[Data for processing]

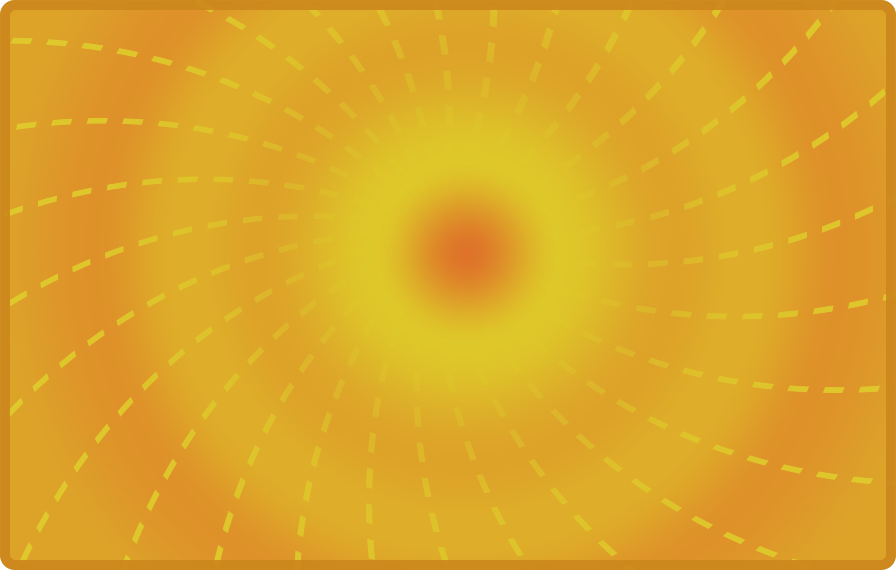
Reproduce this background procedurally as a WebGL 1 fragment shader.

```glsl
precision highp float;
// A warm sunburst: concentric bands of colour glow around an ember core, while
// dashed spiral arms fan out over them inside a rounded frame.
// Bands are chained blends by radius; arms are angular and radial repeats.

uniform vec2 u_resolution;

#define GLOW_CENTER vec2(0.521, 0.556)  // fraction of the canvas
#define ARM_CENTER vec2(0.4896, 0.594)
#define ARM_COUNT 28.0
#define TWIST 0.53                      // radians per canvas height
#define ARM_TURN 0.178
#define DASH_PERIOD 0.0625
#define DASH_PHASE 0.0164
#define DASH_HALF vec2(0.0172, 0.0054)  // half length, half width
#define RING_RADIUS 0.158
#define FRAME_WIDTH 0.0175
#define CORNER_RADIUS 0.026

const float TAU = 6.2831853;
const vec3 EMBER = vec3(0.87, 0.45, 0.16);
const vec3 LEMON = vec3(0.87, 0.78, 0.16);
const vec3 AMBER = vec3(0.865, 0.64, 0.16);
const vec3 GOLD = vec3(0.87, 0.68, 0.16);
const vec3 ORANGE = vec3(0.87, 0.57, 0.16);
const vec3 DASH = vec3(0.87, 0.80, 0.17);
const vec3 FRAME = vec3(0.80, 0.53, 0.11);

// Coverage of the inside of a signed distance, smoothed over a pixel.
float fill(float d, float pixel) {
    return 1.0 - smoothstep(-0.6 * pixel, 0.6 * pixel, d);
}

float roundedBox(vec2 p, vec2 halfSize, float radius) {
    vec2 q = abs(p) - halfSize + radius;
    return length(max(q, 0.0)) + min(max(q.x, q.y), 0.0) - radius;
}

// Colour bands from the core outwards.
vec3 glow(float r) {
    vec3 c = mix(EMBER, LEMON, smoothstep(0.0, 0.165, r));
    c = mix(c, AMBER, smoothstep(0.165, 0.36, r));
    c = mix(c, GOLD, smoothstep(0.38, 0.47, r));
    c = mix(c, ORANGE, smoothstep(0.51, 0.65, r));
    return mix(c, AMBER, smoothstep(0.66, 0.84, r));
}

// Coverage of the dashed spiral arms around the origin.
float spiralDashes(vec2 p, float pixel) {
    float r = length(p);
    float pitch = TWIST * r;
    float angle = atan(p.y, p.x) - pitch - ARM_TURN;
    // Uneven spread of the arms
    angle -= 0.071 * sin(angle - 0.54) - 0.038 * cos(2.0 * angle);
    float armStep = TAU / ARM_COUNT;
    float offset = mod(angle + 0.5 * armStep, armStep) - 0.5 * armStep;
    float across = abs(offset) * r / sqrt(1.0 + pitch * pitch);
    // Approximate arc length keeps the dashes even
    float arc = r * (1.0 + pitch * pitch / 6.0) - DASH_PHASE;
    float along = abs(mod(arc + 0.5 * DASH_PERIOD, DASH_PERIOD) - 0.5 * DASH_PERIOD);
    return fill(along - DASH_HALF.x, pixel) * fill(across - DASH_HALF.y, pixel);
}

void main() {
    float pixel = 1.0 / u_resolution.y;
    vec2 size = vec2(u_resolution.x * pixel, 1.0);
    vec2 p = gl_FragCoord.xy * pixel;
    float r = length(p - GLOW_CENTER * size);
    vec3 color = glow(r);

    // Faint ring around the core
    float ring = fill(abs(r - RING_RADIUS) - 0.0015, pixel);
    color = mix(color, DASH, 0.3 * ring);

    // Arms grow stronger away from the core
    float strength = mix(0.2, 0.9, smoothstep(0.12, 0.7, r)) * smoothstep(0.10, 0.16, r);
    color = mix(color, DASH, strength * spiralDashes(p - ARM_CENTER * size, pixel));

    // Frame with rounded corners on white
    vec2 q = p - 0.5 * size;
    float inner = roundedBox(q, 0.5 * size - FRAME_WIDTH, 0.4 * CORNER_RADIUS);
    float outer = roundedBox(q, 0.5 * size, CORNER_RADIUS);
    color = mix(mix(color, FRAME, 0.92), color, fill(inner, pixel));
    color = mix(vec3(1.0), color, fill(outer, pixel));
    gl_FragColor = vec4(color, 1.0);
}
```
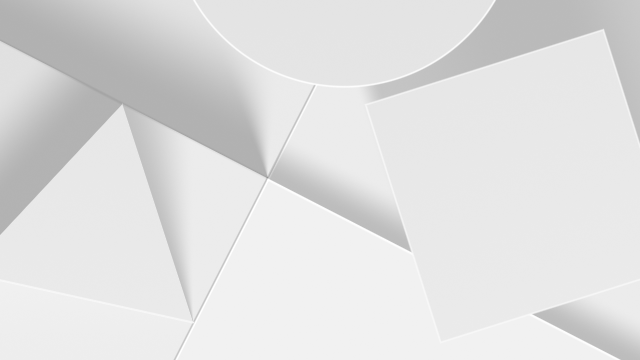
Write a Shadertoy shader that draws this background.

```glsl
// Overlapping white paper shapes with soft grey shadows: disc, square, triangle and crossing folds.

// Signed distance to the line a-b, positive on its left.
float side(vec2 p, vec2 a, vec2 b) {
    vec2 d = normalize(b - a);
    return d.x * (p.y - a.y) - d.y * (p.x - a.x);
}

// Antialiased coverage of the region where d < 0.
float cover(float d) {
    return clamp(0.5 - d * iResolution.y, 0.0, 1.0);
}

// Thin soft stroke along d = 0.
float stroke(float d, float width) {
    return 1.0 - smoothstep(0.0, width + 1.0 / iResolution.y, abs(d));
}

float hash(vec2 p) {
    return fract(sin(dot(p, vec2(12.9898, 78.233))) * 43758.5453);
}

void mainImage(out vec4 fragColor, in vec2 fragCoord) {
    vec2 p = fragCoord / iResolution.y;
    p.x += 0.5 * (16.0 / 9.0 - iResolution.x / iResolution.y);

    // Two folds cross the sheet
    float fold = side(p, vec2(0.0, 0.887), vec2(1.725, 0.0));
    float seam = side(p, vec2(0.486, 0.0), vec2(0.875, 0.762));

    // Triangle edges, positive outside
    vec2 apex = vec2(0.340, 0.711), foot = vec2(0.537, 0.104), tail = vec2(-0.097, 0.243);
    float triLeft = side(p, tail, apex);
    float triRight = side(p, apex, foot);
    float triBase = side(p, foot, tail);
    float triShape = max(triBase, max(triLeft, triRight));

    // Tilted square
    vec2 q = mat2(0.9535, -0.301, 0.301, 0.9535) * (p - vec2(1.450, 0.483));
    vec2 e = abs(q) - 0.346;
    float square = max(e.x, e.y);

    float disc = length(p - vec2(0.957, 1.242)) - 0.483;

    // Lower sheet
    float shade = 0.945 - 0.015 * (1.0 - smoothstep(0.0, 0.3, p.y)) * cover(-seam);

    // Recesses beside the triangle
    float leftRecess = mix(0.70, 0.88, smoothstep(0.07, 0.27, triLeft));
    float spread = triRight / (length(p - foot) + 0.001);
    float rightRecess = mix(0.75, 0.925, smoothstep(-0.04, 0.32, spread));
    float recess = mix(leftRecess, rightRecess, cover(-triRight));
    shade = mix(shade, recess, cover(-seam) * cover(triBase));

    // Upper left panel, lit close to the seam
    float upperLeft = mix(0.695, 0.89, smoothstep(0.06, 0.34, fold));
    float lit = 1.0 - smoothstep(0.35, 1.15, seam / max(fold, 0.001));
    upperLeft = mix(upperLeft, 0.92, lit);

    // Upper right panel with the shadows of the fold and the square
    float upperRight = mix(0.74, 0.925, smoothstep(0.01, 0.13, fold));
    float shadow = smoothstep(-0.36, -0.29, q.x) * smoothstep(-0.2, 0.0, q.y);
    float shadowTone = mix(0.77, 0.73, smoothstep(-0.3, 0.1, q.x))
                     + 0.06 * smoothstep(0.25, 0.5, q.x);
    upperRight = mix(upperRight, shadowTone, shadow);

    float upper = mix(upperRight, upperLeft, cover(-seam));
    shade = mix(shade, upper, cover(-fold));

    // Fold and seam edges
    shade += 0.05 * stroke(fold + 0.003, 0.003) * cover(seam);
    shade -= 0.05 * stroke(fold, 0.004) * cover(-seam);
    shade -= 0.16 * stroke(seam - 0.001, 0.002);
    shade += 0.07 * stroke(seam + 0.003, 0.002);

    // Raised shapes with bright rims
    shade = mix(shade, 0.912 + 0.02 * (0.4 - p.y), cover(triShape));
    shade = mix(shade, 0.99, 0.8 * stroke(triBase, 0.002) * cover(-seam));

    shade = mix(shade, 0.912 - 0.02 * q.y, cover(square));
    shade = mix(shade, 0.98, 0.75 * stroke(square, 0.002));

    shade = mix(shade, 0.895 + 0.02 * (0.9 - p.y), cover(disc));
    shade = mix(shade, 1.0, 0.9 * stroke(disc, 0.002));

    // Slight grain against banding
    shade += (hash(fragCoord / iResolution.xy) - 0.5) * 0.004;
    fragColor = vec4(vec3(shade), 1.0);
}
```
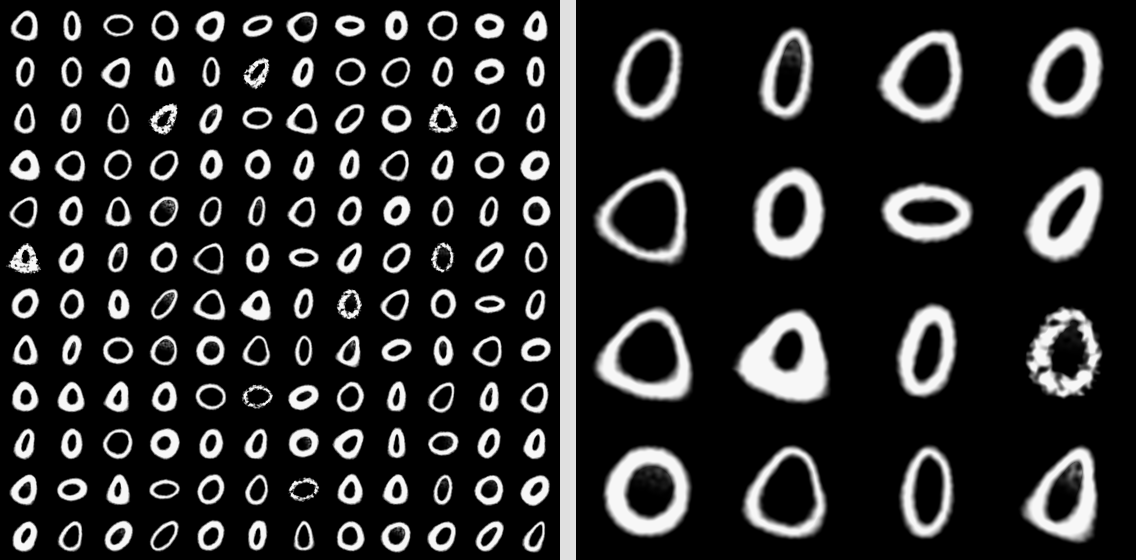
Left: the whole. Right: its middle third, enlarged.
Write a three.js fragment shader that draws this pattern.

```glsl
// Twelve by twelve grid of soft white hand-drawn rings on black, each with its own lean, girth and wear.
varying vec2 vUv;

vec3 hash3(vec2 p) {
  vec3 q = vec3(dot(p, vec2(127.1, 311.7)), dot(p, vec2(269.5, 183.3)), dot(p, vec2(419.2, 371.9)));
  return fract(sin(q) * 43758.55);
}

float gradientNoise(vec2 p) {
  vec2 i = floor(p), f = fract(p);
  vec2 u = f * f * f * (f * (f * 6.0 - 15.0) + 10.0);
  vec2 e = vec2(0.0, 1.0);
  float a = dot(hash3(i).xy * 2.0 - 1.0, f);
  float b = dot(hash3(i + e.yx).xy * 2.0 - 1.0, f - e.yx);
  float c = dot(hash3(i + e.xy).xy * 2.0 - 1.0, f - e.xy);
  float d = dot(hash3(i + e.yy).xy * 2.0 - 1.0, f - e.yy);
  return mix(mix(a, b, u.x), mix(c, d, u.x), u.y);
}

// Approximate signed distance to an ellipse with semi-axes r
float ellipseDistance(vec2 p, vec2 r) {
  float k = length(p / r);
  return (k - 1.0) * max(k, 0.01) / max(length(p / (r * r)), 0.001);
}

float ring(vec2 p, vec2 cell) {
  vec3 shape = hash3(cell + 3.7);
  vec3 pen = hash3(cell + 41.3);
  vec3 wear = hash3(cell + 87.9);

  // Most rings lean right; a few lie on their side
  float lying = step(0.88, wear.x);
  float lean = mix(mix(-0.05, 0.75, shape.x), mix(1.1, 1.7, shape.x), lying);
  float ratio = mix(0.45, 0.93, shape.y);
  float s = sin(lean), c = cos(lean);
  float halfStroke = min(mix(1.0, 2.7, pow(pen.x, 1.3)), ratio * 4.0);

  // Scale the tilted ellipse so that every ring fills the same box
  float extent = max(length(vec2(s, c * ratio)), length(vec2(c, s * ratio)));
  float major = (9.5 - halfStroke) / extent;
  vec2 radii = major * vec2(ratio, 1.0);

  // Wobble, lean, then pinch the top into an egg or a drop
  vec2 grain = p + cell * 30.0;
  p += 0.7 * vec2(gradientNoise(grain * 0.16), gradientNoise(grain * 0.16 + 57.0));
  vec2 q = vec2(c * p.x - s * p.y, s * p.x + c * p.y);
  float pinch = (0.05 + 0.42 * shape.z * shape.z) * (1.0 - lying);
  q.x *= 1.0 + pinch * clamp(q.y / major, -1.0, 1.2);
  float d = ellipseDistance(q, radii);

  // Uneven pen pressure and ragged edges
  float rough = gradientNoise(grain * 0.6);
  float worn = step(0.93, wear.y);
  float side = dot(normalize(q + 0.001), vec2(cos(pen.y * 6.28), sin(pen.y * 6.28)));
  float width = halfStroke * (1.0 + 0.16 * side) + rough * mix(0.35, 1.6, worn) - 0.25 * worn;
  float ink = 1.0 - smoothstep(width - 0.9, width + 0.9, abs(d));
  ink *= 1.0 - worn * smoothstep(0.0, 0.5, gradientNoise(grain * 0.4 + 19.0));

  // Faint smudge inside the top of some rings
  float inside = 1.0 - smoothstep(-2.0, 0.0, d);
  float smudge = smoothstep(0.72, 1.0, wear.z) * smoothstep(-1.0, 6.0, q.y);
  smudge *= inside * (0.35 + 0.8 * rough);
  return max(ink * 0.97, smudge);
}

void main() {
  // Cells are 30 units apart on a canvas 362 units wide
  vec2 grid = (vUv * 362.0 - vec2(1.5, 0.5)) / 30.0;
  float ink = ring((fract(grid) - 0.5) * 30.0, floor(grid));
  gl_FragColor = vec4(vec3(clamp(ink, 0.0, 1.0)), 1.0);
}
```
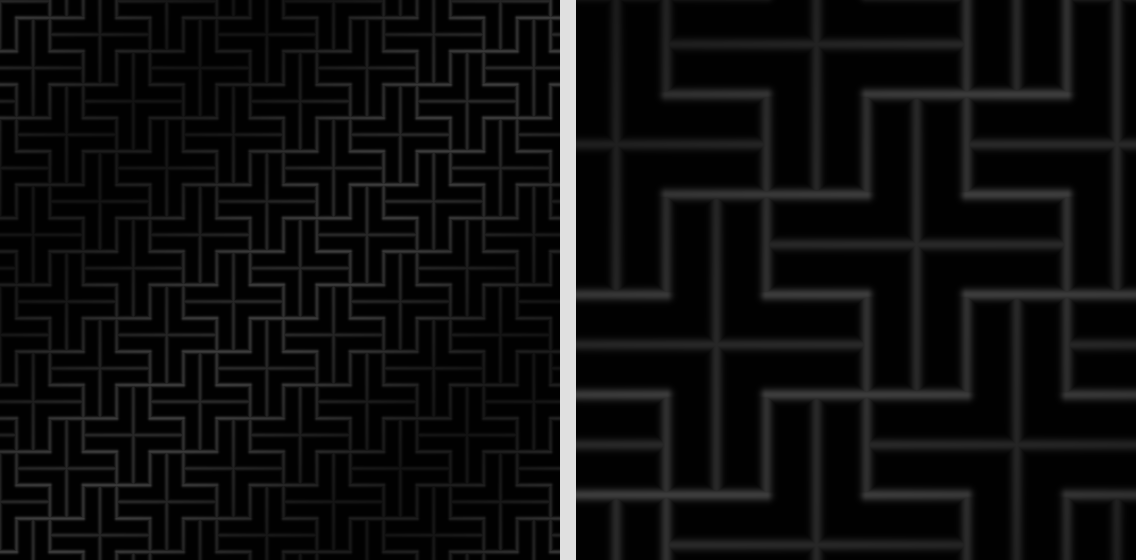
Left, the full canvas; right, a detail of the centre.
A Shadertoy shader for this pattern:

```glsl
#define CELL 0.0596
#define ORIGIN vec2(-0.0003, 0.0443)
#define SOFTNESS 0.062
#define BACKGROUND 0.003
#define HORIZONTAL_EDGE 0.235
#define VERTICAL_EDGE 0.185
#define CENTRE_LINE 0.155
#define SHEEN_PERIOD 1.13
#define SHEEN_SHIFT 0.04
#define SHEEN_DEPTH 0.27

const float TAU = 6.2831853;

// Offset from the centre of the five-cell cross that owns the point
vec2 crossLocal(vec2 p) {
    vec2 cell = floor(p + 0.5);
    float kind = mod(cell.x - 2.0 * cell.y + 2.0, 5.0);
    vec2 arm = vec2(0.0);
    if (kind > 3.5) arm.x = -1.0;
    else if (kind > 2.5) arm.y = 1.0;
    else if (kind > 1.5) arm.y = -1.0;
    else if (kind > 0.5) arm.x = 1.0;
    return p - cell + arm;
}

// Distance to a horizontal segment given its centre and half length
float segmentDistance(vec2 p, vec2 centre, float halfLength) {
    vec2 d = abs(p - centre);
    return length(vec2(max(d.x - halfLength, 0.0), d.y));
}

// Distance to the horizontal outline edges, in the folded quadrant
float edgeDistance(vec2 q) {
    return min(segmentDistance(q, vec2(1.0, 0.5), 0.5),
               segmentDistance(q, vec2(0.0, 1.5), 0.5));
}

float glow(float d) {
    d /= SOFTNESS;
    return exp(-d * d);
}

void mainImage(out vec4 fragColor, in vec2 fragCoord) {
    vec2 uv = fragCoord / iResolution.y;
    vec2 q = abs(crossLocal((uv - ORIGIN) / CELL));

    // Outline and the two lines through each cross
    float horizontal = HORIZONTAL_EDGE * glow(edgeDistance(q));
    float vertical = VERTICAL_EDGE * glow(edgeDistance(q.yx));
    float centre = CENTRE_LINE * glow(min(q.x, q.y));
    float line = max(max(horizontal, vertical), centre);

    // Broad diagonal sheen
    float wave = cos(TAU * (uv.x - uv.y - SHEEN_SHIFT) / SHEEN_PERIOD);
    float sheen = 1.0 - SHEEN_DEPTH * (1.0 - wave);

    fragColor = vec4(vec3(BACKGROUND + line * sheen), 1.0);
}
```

[/Data for processing]

For the data shown above, give the number of lines where the word "with" appears, and nothing else.

6